Then Jesus told his disciples a parable to show them that they should always pray and not give up
I want it all, I want it all now, is the mantra endemic of the 21st century. We are a generation that doesn’t understand slow progress and delayed results. When we want something, we want it now, no questions asked. Some have even called us the microwave generation.
One of the ways that this attitude comes through in everyday life, is how we as christians can treat prayer and communion with God. Prayer for many people even well-meaning Christians can be seen as a matter of demand and supply. We demand and God supplies and we treat communion with God like we do our take away delivery services, It must deliver now or else.
Often times God subverts our worldly attitudes around prayer by not giving us what we want, when we want it. It’s not so much that God says no to our requests or is inconsiderate of our needs but often times God delays granting us what we want so that we can persevere in prayer.
By this God means for us to be continuous in supplication and trust and to grow in our faith.
We are so used to instant everything, instant coffee, instant noodles, we even have instant pap but sometimes prayer doesn’t provide the instant solution or instant relief that we seek. However that does not mean that we should give up on God or on prayer, rather if our prayers are centred on God’s word and our understanding of who he is then our response to delayed results should be to press in deeper and deeper into prayer. Unanswered prayer and delayed results are often God’s means to draw us into deeper communion with himself.
This is so counter cultural because our normal response to delayed answers is to take matters into our own hands and to try fix whatever situation we find ourselves in, in our own way rather than allowing God to work it out for us in his own time and in the best way. God’s answers are filtered through infinite wisdom and love. Therefore what we perceive as delay or denial may be God weaving together what’s best for us through shaping us to receive it in his perfect timing. God’s no is as much a blessing as God’s yes.
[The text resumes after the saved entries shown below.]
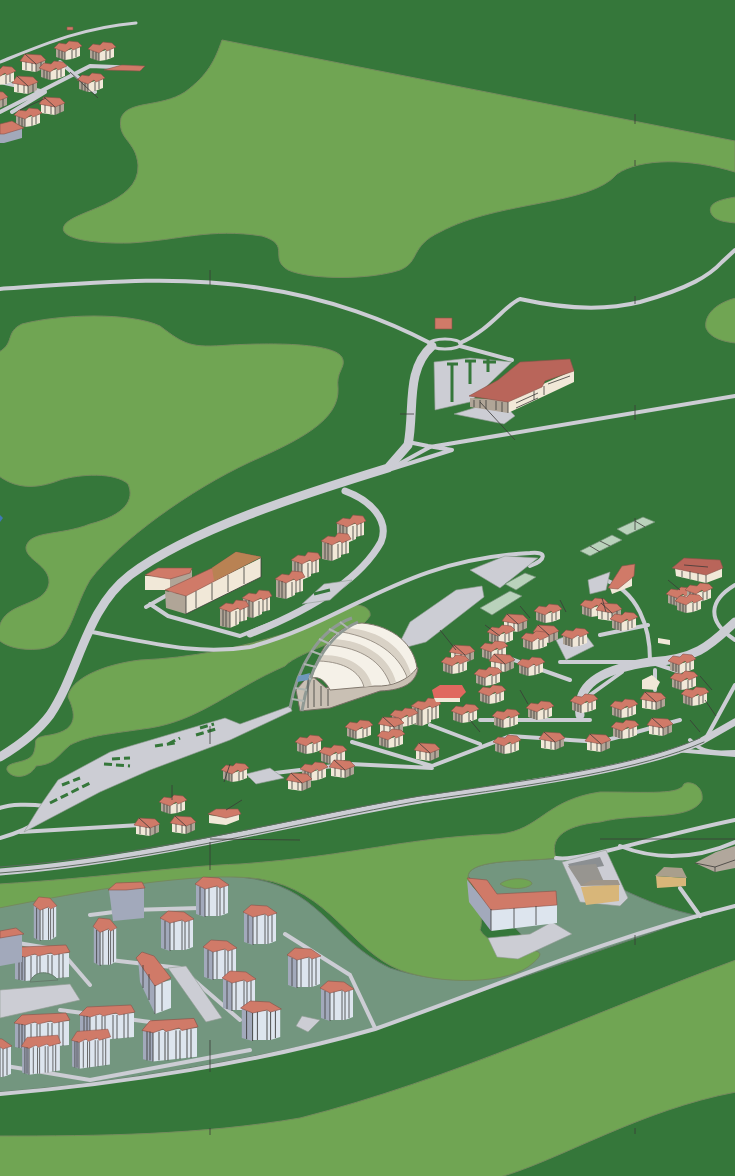
<!DOCTYPE html>
<html lang="en">
<head>
<meta charset="utf-8">
<title>Illustrated area map</title>
<style>
:root{--forest:#35773a;--meadow:#70a553;--estate:#73967f;--road:#cccdd4;--edge:#5d6b5f;--roof:#d07a68;--roof-dark:#b9655a;--cream:#f1e8d8;--shade:#b0a597;--pale:#dde5ee;--slate:#a2a9bb;--ink:#3b3a38}
html,body{margin:0;overflow:hidden}
svg{display:block;width:735px;height:1176px;background:var(--forest)}
.meadow{fill:var(--meadow);stroke:#748a5d}
.estate{fill:var(--estate);stroke:#667c6c}
.roads,.lanes{fill:none;stroke:var(--road);stroke-linecap:round;stroke-linejoin:round}
.roads{stroke-width:7}.lanes{stroke-width:4}
.wide{stroke-width:9}.thin{stroke-width:3}
.casing{stroke:var(--edge)}
.paved{fill:var(--road);stroke:#8f9a92;stroke-width:.6}
.roof{fill:var(--roof);stroke:#8a5148;stroke-width:.6}
.roof2{fill:var(--roof-dark)}
.lit{fill:var(--cream)}.dim{fill:var(--shade)}
.pale{fill:var(--pale)}.slate{fill:var(--slate)}
.detail{fill:none;stroke:var(--ink);stroke-width:.8}
.shed{fill:#b9d2bb;stroke:#6f8b73;stroke-width:.7}
.tree{fill:var(--forest)}
</style>
</head>
<body>
<svg viewBox="0 0 735 1176" role="img" aria-label="Bird's-eye map of a resort with a domed hall, villages, roads and meadows">
<defs>
<g id="house">
<path class="dim" d="M-12-3-3 0V9L-12 6Z"/>
<path class="lit" d="M-3 0 12-4V5L4 8-3 9Z"/>
<path class="roof" d="M-14-3-9-8-2-7 1-10 10-9 14-5 5-1 3-3-3 1Z"/>
<path class="detail" d="M-9-1V7M-6 0V8M-3 1V9M4-1V8M8-2V6"/>
</g>
<g id="villa">
<path class="lit" d="M-11-2 3 0V9L-11 7Z"/>
<path class="dim" d="M3 0 12-3V5L3 9Z"/>
<path class="roof" d="M-13-2-8-9 8-8 13-3 3 1Z"/>
<path class="detail" d="M-7-1V7M-1 0V8M3 1V9M8-1V7M-8-9 3 1"/>
</g>
<g id="block">
<path class="dim" d="M-14-6-4-3V14L-14 12Z"/>
<path class="lit" d="M-4-3 13-8V6L5 8V10L-4 14Z"/>
<path class="roof" d="M-15-6-8-11-1-10 2-14 12-13 15-8 6-4 4-6-4-2Z"/>
<path class="detail" d="M-11-4V12M-8-4V13M-4-2V14M2-3V11M6-4V8M10-6V7"/>
</g>
<g id="tower">
<path class="slate" d="M-16-13-7-9V20L-16 17Z"/>
<path class="pale" d="M-7-9 16-12V16L8 19H-7Z"/>
<path class="roof" d="M-17-13-9-20 7-19 17-12 8-9 5-11-7-8Z"/>
<path class="detail" d="M-12-10V18M-7-8V20M-3-9V19M5-10V19M8-9V19M12-10V17"/>
</g>
<g id="slab">
<path class="slate" d="M-27-8H-17V18L-27 16Z"/>
<path class="pale" d="M-17-8 27-10V14L-17 18Z"/>
<path class="roof" d="M-28-8-20-16 24-18 28-11 12-8 9-10-4-7-7-9-17-6Z"/>
<path class="detail" d="M-23-7V17M-20-7V17M-17-6V18M-11-7V17M-5-7V17M-2-7V17M6-8V16M10-8V16M17-9V15M21-9V15"/>
</g>
</defs>

<g id="meadows" class="meadow">
<path d="M222 40 735 141V172C690 158 640 158 617 174C590 206 500 200 440 232C410 246 420 262 400 270C370 280 310 280 288 270C268 258 292 245 262 236C210 228 180 240 130 243C90 244 58 238 64 226C72 210 140 205 138 165C136 140 117 140 121 118C128 100 160 108 185 92C208 75 215 60 222 40Z"/>
<path d="M736 197C715 200 708 205 711 213C714 221 726 222 736 223ZM736 298C712 304 704 318 706 328C710 338 724 342 736 343Z"/>
<path d="M-1 352C15 343 5 332 22 324C60 314 130 312 160 326C185 345 190 348 230 345C270 343 340 342 343 360C345 368 336 372 338 388C340 420 300 440 250 462C190 490 120 540 90 580C70 615 72 645 40 649C20 651 5 646-1 640V628C5 600 45 608 49 583C50 565 25 560 26 547C30 530 60 536 90 524C125 515 135 500 128 484C115 472 80 474 60 480C35 490 15 488-1 476Z"/>
<path d="M7 770C5 760 30 765 34 752C38 740 30 738 50 735C80 730 75 712 68 697C70 680 100 665 140 660C190 658 240 648 290 632L342 610C355 600 372 607 370 616C355 640 300 650 285 666C230 690 200 720 150 728C110 734 90 735 70 745C55 758 55 764 36 766C30 778 12 780 7 770Z"/>
<path d="M-1 1136C100 1136 200 1135 300 1118C450 1080 600 1010 736 960V1092C640 1110 560 1160 500 1177H-1Z"/>
</g>

<g id="estate-grounds">
<path class="estate" d="M-1 906C100 888 170 872 240 877C320 884 330 940 390 968C440 985 510 985 540 955L468 876C470 858 530 862 556 858C600 875 640 905 700 916L375 1028C260 1060 100 1085-1 1092Z"/>
<path class="meadow" d="M-1 884C100 878 180 866 240 864C360 855 400 838 500 834C540 830 545 800 600 792C650 792 680 795 684 784C690 780 704 786 702 800C690 822 640 812 600 822C560 826 550 840 556 858C530 862 470 858 468 876C475 900 485 915 480 930C500 960 560 940 533 963C510 985 440 985 400 970C350 950 330 890 260 879C200 870 80 892-1 908Z"/>
<path class="meadow" d="M500 884C510 876 532 878 532 884C526 890 508 890 500 884Z"/>
</g>

<g id="main-roads" class="roads">
<path class="thin" d="M0 62C40 46 80 28 136 23"/>
<path class="lanes" d="M0 289C100 282 180 275 260 288C330 298 390 322 430 343M460 343C490 330 505 305 520 299C560 308 600 312 640 302C690 288 710 275 722 262L735 250M460 346 512 360"/>
<ellipse class="thin" cx="445" cy="344" rx="16" ry="5"/>
<path class="wide" d="M432 346C405 370 415 410 408 445L388 468C300 495 190 530 130 575C85 610 80 670 50 715C35 735 15 748 0 757"/>
<path class="lanes" d="M735 396 430 447 388 470M408 442 428 446 452 450 388 470"/>
<path d="M345 491C370 500 390 520 381 542C360 580 310 610 250 634"/>
<path class="lanes" d="M92 632C160 645 200 655 250 647C350 620 400 560 530 553C548 551 546 560 530 566"/>
<path class="lanes" d="M150 604 168 616 240 636 280 620M146 607 190 582"/>
<path d="M0 872C150 860 300 820 420 800C540 782 640 768 700 742L735 722"/>
<path class="lanes" d="M0 838C30 830 70 806 45 806 30 804 10 804 0 808M20 832 140 825M690 740C705 756 720 752 735 752M675 750 735 755M705 740 735 685"/>
<path class="lanes" d="M0 1094C120 1084 260 1062 375 1029C500 985 600 940 735 906M700 916 680 888M556 858C580 862 640 840 735 820M620 846C650 858 690 862 735 842"/>
<path class="casing" stroke-width="1" d="M0 867C150 856 300 816 420 796C540 779 640 765 700 738M0 873C150 862 300 822 420 801C540 784 640 770 704 742"/>
</g>

<g id="village-lanes" class="lanes">
<path d="M0 112 90 66 140 68M0 82 45 92 12 112M60 62 95 92"/>
<path d="M352 742 432 766 510 736 600 742 680 720M430 725 480 744M250 776 350 764 432 768M480 720 590 720"/>
<path class="wide" d="M580 715C575 680 610 668 650 662C700 660 715 640 735 622"/>
<path d="M650 660C650 630 640 590 600 578M560 662 650 662 680 672M590 695 622 672M500 655 570 680M600 635 648 625M735 640C705 620 710 600 735 585M655 670 655 690"/>
<path d="M90 915 130 910 200 908M0 940 60 950 90 985M110 960 180 968 240 1020M285 934 350 975 375 1028M0 1065 90 1080 250 1050M60 1010 150 1022"/>
</g>

<g id="paved-areas" class="paved">
<path d="M396 650 410 622 456 590 482 586 484 597 426 642ZM470 570 505 556 538 558 500 588Z"/>
<path d="M40 806 58 780 110 752 225 718 240 724 290 706 292 711 230 740 150 770 100 792 24 832Z"/>
<path d="M434 362 470 358 512 362 470 402 435 410ZM454 414 500 400 515 416 504 424Z"/>
<path d="M168 968 186 966 222 1018 206 1022ZM0 990 70 984 80 1000 0 1018ZM302 1016 320 1020 308 1032 296 1026Z"/>
<path d="M488 938 530 934 552 922 572 934 518 959 497 957Z"/>
<path d="M246 774 270 768 284 778 256 784ZM588 580 610 572 606 590 590 594ZM556 640 582 630 594 646 566 660Z"/>
<path d="M302 604 324 584 352 580 330 600Z"/>
</g>
<g id="parking-trees" class="detail" stroke-dasharray="8 4" style="stroke:var(--forest);stroke-width:3">
<path d="M50 803 90 783M62 785 80 778M104 764 130 766M112 759 130 758M155 746 175 743M168 744 180 738M196 735 216 729M200 728 214 724"/>
<path stroke-dasharray="none" d="M452 365V402M470 360V384M488 358V372M447 364H458M465 361H476M483 362H496M314 594 330 590"/>
</g>

<g id="sheds" class="shed">
<path d="M580 551 612 535 622 540 590 556ZM617 529 643 517 655 522 627 535ZM480 608 510 591 522 596 492 615ZM505 584 525 573 536 577 516 590Z"/>
<path class="detail" d="M590 546 600 552M600 541 610 546M635 521 645 527"/>
</g>

<g id="school">
<path class="dim" d="M470 398 508 400V413L470 407Z"/><path class="lit" d="M508 400 574 370V382L540 398 508 413Z"/>
<path class="roof roof2" d="M469 396 498 380 520 362 570 359 574 371 545 381 542 387 508 402Z"/>
<path class="detail" d="M474 400V407M480 400V408M486 400V409M496 401V410M502 402V412M508 402V413M516 403 538 393M516 408 538 398M548 384 570 376M534 391V400M544 386V395M480 402 515 440"/>
<path class="roof" d="M435 318H452V329H435Z"/>
</g>

<g id="hotel">
<path class="lit" d="M145 576 170 576V590L145 590Z"/><path class="dim" d="M170 576 192 570V581L170 590Z"/><path class="roof" d="M145 575 158 568 192 568 190 573 170 579Z"/>
<path class="dim" d="M165 591 186 595V614L166 608Z"/><path class="lit" d="M186 595 261 558V577L186 614Z"/>
<path class="roof" d="M165 590 212 568 236 552 261 557 186 596Z"/><path fill="#b98253" d="M212 568 236 552 261 557 214 581Z"/>
<path class="detail" d="M186 596V614L261 577V558M196 591V608M212 583V600M228 575V592M244 567V584"/>
</g>
<g id="apartments">
<use href="#block" x="351" y="529"/><use href="#block" x="336" y="547"/><use href="#block" x="306" y="566"/><use href="#block" x="290" y="585"/><use href="#block" x="257" y="604"/><use href="#block" x="234" y="614"/>
</g>

<g id="domed-hall">
<path fill="#c9c0b4" stroke="#776f66" d="M296 690 310 674 326 688 410 660 418 668C416 682 405 690 380 691L330 708 300 711Z"/>
<path fill="#f5f1e8" stroke="#80776c" d="M312 678C318 648 338 624 362 623C394 626 414 645 417 668C408 680 392 687 375 686L330 690C326 682 320 676 312 678Z"/>
<path fill="#d9d2c6" d="M322 655C350 655 368 668 372 686L364 687C360 672 345 662 319 661ZM333 639C365 640 390 658 396 682L390 684C382 662 362 648 329 645ZM347 628C380 630 404 648 411 674L407 677C398 654 376 638 342 632Z"/>
<path class="detail" style="stroke:#8a8176" d="M319 661C345 662 360 672 364 687M329 645C362 648 382 662 390 684M342 632C376 638 398 654 407 677"/>
<path fill="none" stroke="#8f9994" stroke-width="3" d="M290 708C297 668 318 630 352 618M302 711C308 672 326 636 358 622"/>
<path class="detail" style="stroke:#aeb5b0;stroke-width:2" d="M292 699 304 701M295 688 307 690M299 676 311 679M304 664 316 667M311 651 322 655M319 639 330 644M329 629 339 634M340 622 348 628"/>
<path class="detail" d="M308 678V708M314 680V707M321 686V706M328 689V706"/>
<path fill="#6f98bd" d="M298 676 310 673 308 680 297 682Z"/>
</g>

<g id="north-village">
<use href="#house" x="68" y="51"/><use href="#house" x="102" y="52"/><use href="#villa" x="33" y="63"/><use href="#house" x="53" y="71"/><use href="#villa" x="25" y="85"/><use href="#house" x="91" y="83"/><use href="#villa" x="52" y="106"/><use href="#house" x="28" y="118"/><use href="#house" x="2" y="76"/><use href="#villa" x="-5" y="100"/>
<path class="slate" d="M0 130 22 128V138L4 143H0Z"/><path class="roof" d="M0 124 12 121 24 128 4 134H0Z"/>
<path class="roof" d="M104 70 122 65 145 66 140 71Z"/><path class="roof" d="M67 27H73V30H67Z"/>
</g>

<g id="villas">
<use href="#house" x="548" y="614"/><use href="#villa" x="515" y="623"/><use href="#house" x="501" y="635"/><use href="#house" x="594" y="608"/><use href="#villa" x="609" y="612"/><use href="#house" x="624" y="622"/><use href="#villa" x="546" y="634"/><use href="#house" x="535" y="641"/><use href="#house" x="575" y="638"/><use href="#house" x="494" y="651"/><use href="#villa" x="462" y="654"/><use href="#house" x="455" y="665"/><use href="#villa" x="502" y="663"/><use href="#house" x="531" y="667"/><use href="#house" x="488" y="677"/><use href="#house" x="492" y="695"/><use href="#house" x="465" y="714"/><use href="#block" x="426" y="712"/><use href="#house" x="404" y="718"/><use href="#villa" x="391" y="726"/><use href="#house" x="359" y="730"/><use href="#house" x="391" y="739"/><use href="#villa" x="427" y="752"/><use href="#house" x="506" y="719"/><use href="#house" x="540" y="711"/><use href="#house" x="584" y="704"/><use href="#house" x="507" y="745"/><use href="#villa" x="552" y="741"/><use href="#villa" x="598" y="743"/><use href="#house" x="624" y="709"/><use href="#house" x="625" y="730"/><use href="#villa" x="653" y="701"/><use href="#villa" x="660" y="727"/><use href="#house" x="682" y="664"/><use href="#house" x="684" y="681"/><use href="#house" x="695" y="697"/><use href="#house" x="680" y="597"/><use href="#house" x="699" y="593"/><use href="#house" x="689" y="604"/>
<use href="#house" x="309" y="745"/><use href="#house" x="333" y="755"/><use href="#villa" x="342" y="769"/><use href="#house" x="314" y="772"/><use href="#villa" x="299" y="782"/><use href="#house" x="235" y="773"/><use href="#house" x="173" y="805"/><use href="#villa" x="183" y="825"/><use href="#villa" x="147" y="827"/>
<path class="lit" d="M209 815 226 817 239 813V820L226 825 209 823Z"/><path class="roof" d="M208 814 216 809H238L241 814 226 818Z"/>
<path fill="#e0685f" d="M432 690 440 685H462L466 692 460 698H434Z"/><path class="lit" d="M434 698H460V702H436Z"/>
<path class="lit" d="M658 638 670 640V645L658 643Z"/><path class="lit" d="M642 680 652 675 660 682 656 690 642 689Z"/>
<path class="lit" d="M610 588 632 576V586L612 594Z"/><path class="roof" d="M608 588 622 566 635 564 634 576 618 589Z"/>
<path class="lit" d="M675 568 708 572 722 568V577L706 583 676 576Z"/><path class="roof roof2" d="M672 568 684 558 720 560 723 568 706 575Z"/><path class="detail" d="M684 565 708 567M682 571V577M690 571V579M698 573V581M706 575V583"/>
</g>

<g id="works">
<path class="slate" d="M467 880 491 908V931L469 902Z"/><path class="pale" d="M491 908 557 904V923L491 931Z"/><path class="roof" d="M467 878 487 880 497 894 556 891 557 905 491 910Z"/><path class="detail" d="M491 909V931M514 908V928M536 906V925"/>
<path class="paved" d="M562 862 606 850 628 898 620 906 580 902Z"/>
<path fill="#8b8f92" d="M568 864 600 857 604 866 572 871Z"/><path fill="#979590" d="M568 866 596 864 604 882 581 886Z"/><path fill="#d8b679" d="M581 887 619 884V901L586 905Z"/><path fill="#9f968a" d="M580 886 592 880H618L620 885Z"/>
<path fill="#d8b679" d="M656 876 686 878V886L657 888Z"/><path fill="#a99f8c" d="M655 876 664 867 682 868 687 878Z"/>
<path fill="#b1a79c" d="M695 863 716 852 735 846V868L715 872Z"/><path class="detail" d="M695 863 715 867 735 860M715 867V872"/>
</g>

<g id="housing-estate">
<path class="slate" d="M109 890 144 888V918L113 921Z"/><path class="roof" d="M108 890 116 883 142 882 145 888 126 890Z"/>
<use href="#tower" x="212" y="897"/><use href="#tower" transform="translate(45 919)scale(.7 1.1)"/><use href="#tower" transform="translate(105 942)scale(.7 1.2)"/><use href="#tower" x="177" y="931"/><use href="#tower" x="260" y="925"/><use href="#tower" x="220" y="960"/><use href="#tower" x="304" y="968"/><use href="#tower" x="239" y="991"/><use href="#tower" x="337" y="1001"/>
<path class="slate" d="M138 958 155 984V1014L140 982Z"/><path class="pale" d="M155 984 171 980V1008L155 1014Z"/><path class="roof" d="M136 958 142 952 154 956 171 978 155 986Z"/><path class="detail" d="M143 965V988M149 974V1000M155 985V1014M162 983V1011"/>
<use href="#tower" transform="translate(261 1021)scale(1.2 1)"/><use href="#slab" x="42" y="963"/><path class="slate" d="M0 934H22V962L0 966Z"/><path class="roof" d="M0 931 16 928 24 934 0 938Z"/><path class="estate" d="M30 982C34 970 50 970 58 980Z"/>
<use href="#slab" x="107" y="1023"/><use href="#slab" x="42" y="1031"/><use href="#slab" transform="translate(170 1040)scale(1 1.2)"/><use href="#slab" transform="translate(41 1055)scale(.7 1.1)"/><use href="#slab" transform="translate(91 1049)scale(.7 1.1)"/><use href="#tower" x="-5" y="1058"/>
</g>

<g id="survey-marks" class="detail">
<path d="M210 270V285M210 726V744M210 842V870M210 1040V1072M210 1128V1135M635 114V124M635 160V166M635 296V304M635 405V420M635 518V530M635 935V945M635 1128V1134M400 414H414M600 839H735M300 840 210 839"/>
<path d="M70 72 98 98M20 110 46 98M440 630 456 650M485 625 500 636M520 606 530 618M560 600 566 612M602 598 606 612M668 580 680 590M700 676 712 690M705 700 716 716M690 720 700 732M470 720 480 732M520 690 528 704M230 764 224 782M172 785V800M226 810 242 800"/>
</g>
<path fill="#3f78b5" d="M0 515 3 518 0 522Z"/>
</svg>
</body>
</html>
Persevering in prayer works in us a deeper faith and trust in God, and most importantly the Spiritual fruit of patience as we wait upon the Lord. This is a constant refrain we find in the scripture as we often read the words “Those who wait upon the Lord”. One of the major misconceptions in the church today is that faith is some kind of magic trick or that when exercised it will produce instant results but true faith is seen when an answer is not quickly forthcoming. True faith is seen when we never tire in entering into the presence of God, giving him no rest until we see his promises come to pass. True faith perseveres even when the answer is No because it trusts in the love and sovereignty of God and that through his infinite wisdom he knows what’s best for us and will not deprive us of the good things we need.